Jackson County Times now online with a new website!

I'm pleased to let you know that Jackson County's community newspaper, the Jackson County Times, is now online with a brand new website. The paper is published weekly, but the website will be updated throughout the week. It already includes sections on local news, local sports and more. Plus, coming soon, new sections on Jackson County history and more will be added!

To visit the free website, just go to

If you haven't subscribed yet, you can also do that online.

Thursday, February 7, 2008

Please remember the tornado victims

I'm sure you've seen some of the coverage of the horrible tornado damage across parts of Arkansas, Tennessee, Mississippi and Alabama. More than 50 people have died and hundreds of homes have been destroyed.

These people are our Southern neighbors and they need all the help they can get. Please consider helping with a local relief effort or donating through the American Red Cross at:

Please also keep them in your prayers.

Thank you and may God bless you.

Monday, February 4, 2008

The Willis Home - Greenwood, Florida

One of my favorite old Jackson County homes is the Willis House, located on Highway 69 as you enter Greenwood from Two Egg.
The beautiful old home is sometimes confused for an antebellum mansion, but actually was built well after the Civil War. The cherished house is now surrounded by a beautiful grove of old oak trees and is one of Jackson County's most significant architectural landmarks.
This photograph was taken during the early to mid 1900s. The woman pictured is Lizzie Willis.

Sunday, February 3, 2008

The Open Pond near Two Egg, Florida

The body of water seen in the distance here is known in the Two Egg area as the "Open Pond." Long a popular fishing hole in the Cox community, it is one of the few area landmarks shown on the original survey plats of Jackson County.
A section line crosses the pond near the route of the elevated road seen on the opposite side of the pond. When they passed through the area during the 1820s, the original surveyors followed this line while marking off their survey plats. The area was then open woods, but the pond was shown on their drawings.
Scientific studies show that the Open Pond and numerous other ponds in the area are found along the course of an old channel of the Chattahoochee River. Over time, the river moved east to its present course, leaving behind the winding channel dotted with small lakes and ponds.
Prior to the construction of the Jim Woodruff Dam and flooding of Lake Seminole during the 1950s, flood waters from the river would sometimes flow into the old channel and re-connect the ponds, leaving area residents stranded on spots of high ground.

Saturday, February 2, 2008

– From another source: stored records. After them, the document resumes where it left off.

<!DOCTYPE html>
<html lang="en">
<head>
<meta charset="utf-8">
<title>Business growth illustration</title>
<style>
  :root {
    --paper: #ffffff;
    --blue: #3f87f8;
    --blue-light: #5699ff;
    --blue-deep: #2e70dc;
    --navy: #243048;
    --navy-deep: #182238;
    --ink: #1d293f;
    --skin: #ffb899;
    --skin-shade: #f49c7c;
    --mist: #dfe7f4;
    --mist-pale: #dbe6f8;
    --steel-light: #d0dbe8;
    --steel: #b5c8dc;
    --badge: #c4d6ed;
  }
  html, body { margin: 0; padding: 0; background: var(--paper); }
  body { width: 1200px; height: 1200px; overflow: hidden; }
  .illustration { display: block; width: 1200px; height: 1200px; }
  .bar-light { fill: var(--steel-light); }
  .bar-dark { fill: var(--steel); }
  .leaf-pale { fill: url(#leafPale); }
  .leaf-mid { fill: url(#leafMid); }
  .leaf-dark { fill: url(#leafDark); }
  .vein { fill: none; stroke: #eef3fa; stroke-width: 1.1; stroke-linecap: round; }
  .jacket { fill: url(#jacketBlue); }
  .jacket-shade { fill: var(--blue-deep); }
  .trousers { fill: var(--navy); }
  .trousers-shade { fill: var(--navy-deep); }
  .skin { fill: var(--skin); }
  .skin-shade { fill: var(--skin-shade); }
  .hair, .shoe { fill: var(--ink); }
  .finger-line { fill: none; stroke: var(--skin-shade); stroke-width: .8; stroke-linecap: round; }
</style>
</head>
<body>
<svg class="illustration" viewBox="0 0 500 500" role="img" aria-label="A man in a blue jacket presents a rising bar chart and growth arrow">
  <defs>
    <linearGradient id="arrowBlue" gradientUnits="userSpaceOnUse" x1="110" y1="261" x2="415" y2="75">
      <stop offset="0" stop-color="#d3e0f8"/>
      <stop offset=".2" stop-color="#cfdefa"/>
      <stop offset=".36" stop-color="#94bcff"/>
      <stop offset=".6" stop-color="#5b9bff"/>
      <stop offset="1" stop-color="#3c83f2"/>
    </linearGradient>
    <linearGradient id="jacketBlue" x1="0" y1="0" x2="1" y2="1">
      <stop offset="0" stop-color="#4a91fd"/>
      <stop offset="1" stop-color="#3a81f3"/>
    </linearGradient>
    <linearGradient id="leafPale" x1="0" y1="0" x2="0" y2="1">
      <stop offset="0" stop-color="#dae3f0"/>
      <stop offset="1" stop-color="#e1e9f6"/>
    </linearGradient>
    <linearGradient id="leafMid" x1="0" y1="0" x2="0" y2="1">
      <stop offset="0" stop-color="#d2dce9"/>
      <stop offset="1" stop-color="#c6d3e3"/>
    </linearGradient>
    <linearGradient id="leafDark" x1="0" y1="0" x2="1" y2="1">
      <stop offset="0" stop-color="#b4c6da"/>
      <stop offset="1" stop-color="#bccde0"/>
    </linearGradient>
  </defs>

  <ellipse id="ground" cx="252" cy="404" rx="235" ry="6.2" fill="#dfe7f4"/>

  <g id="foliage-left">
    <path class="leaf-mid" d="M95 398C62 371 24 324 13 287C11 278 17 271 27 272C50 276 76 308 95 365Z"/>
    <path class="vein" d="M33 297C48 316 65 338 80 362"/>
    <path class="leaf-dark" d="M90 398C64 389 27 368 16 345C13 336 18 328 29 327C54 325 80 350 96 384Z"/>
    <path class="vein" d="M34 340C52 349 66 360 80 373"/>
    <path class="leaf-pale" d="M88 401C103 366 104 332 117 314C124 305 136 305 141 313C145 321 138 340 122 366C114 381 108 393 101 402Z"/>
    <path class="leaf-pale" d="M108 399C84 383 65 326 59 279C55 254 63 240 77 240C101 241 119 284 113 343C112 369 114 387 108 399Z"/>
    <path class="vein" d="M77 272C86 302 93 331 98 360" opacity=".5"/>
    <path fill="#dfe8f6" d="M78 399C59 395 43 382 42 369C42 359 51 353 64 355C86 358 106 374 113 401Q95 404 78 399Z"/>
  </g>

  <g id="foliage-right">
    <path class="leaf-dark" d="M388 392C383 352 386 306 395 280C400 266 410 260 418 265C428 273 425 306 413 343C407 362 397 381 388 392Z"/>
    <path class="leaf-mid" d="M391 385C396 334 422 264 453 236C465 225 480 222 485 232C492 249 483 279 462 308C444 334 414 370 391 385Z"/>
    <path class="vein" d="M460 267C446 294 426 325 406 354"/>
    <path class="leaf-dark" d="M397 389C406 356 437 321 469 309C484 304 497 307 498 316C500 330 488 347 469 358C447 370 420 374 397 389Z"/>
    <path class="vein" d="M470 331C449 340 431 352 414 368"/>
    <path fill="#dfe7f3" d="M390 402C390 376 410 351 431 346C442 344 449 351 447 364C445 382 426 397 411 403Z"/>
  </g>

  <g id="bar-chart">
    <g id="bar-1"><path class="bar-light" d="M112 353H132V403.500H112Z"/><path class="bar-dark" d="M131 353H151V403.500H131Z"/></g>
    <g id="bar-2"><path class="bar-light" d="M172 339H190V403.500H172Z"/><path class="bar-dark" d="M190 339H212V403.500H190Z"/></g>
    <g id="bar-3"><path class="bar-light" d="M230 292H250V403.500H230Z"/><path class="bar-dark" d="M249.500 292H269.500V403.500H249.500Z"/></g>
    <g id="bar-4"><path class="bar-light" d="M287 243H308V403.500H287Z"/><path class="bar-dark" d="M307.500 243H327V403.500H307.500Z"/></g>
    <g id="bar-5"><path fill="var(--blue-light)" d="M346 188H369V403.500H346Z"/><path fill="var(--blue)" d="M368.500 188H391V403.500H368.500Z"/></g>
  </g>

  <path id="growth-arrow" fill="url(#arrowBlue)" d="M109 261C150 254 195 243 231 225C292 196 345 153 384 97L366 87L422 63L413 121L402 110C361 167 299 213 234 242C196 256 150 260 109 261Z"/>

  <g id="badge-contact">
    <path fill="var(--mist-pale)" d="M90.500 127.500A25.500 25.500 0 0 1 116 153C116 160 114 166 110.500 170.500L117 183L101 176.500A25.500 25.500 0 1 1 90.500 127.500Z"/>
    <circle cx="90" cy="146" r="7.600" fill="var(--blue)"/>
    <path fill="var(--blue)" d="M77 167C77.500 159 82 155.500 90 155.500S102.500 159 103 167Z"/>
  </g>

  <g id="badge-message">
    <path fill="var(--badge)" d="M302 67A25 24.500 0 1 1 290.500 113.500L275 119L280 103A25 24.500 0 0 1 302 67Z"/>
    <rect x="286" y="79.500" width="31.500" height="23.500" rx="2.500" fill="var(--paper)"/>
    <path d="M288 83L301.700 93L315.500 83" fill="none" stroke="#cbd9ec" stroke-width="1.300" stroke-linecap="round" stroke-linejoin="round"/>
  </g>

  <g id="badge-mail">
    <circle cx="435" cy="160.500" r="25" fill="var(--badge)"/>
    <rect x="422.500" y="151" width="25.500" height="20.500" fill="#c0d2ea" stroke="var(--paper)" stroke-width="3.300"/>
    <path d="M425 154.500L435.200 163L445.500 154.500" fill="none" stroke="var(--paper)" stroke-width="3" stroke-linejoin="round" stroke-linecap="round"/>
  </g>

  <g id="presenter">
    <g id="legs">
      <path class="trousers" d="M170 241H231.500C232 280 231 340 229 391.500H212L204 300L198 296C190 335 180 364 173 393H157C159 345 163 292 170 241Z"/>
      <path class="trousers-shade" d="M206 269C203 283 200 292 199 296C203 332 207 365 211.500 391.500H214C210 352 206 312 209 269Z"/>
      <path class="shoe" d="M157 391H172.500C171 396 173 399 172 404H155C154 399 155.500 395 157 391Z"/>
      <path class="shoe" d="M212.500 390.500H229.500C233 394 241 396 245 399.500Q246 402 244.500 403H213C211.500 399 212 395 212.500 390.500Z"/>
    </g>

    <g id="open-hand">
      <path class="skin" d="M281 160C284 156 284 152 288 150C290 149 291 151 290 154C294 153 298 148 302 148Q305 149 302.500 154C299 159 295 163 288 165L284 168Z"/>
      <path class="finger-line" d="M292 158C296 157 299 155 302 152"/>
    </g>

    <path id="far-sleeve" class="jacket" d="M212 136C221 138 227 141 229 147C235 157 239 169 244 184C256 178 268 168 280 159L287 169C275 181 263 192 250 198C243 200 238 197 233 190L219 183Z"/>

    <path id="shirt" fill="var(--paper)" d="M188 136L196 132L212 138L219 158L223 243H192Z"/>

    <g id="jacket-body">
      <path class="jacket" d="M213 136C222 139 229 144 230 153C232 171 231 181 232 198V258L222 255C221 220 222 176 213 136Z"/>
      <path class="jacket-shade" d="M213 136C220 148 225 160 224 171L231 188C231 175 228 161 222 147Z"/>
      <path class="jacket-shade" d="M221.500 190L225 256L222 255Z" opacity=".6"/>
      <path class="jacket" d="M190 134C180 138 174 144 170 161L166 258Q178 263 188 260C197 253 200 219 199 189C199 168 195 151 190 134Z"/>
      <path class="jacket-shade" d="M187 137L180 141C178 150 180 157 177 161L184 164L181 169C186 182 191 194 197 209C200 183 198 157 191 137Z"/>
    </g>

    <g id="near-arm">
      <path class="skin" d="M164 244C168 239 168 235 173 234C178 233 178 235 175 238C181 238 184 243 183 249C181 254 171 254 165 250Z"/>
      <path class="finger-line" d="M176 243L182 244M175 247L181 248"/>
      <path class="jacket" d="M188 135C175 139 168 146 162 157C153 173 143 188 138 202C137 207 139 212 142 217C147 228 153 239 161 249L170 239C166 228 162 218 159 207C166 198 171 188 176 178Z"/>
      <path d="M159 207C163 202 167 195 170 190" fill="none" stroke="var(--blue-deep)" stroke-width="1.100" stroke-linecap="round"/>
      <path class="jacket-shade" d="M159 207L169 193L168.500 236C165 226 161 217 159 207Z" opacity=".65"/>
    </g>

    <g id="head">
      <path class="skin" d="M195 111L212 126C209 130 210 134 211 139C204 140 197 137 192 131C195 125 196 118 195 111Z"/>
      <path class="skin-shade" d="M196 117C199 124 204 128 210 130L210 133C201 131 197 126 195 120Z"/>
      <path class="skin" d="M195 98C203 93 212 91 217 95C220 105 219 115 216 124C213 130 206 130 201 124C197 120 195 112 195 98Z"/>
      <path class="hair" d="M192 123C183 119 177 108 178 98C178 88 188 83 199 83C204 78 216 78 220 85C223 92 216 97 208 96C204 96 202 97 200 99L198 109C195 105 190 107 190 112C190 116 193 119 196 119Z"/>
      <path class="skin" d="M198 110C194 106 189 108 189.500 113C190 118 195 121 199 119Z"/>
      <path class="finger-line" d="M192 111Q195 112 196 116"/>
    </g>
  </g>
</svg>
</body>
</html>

The Steamboat Apalachee

This faded photograph shows the sternwheel riverboat Apalachee, one of the steam-powered paddlewheelers that used to run up and down the Chattahoochee River.
These boats were of vital importance to the early settlers of the Two Egg area. They brought needed items up from Apalachicola or down from Columbus, Georgia. They also provided transport for cotton, tobacco, corn and other crops raised by local farmers. In the days before trucks and the railroads, the farmers had no other way of getting their crops to market except by boat.
From the 1820s until the 1940s, scores of riverboats traveled on the Chattahoochee, Flint and Apalachicola Rivers. The first to make the trip was the Fanny and the last was the John W. Callahan, Jr. These boats edged up to the bank at places like Neal's Landing, Tennile Landing, Peri Landing, Parramore Landing, Bellevue Landing and Butler Landing to serve the residents of the area. They also used these landings to take on firewood cut by local residents and sold to the boat companies. The wood, in turn, was used to fire the boilers and keep the steamboats running.
The arrival of the railroad in Jackson County during the 1880s followed by the arrival of modern highways and large trucks during the 20th century spelled the end of the boats and they rapidly disappeared.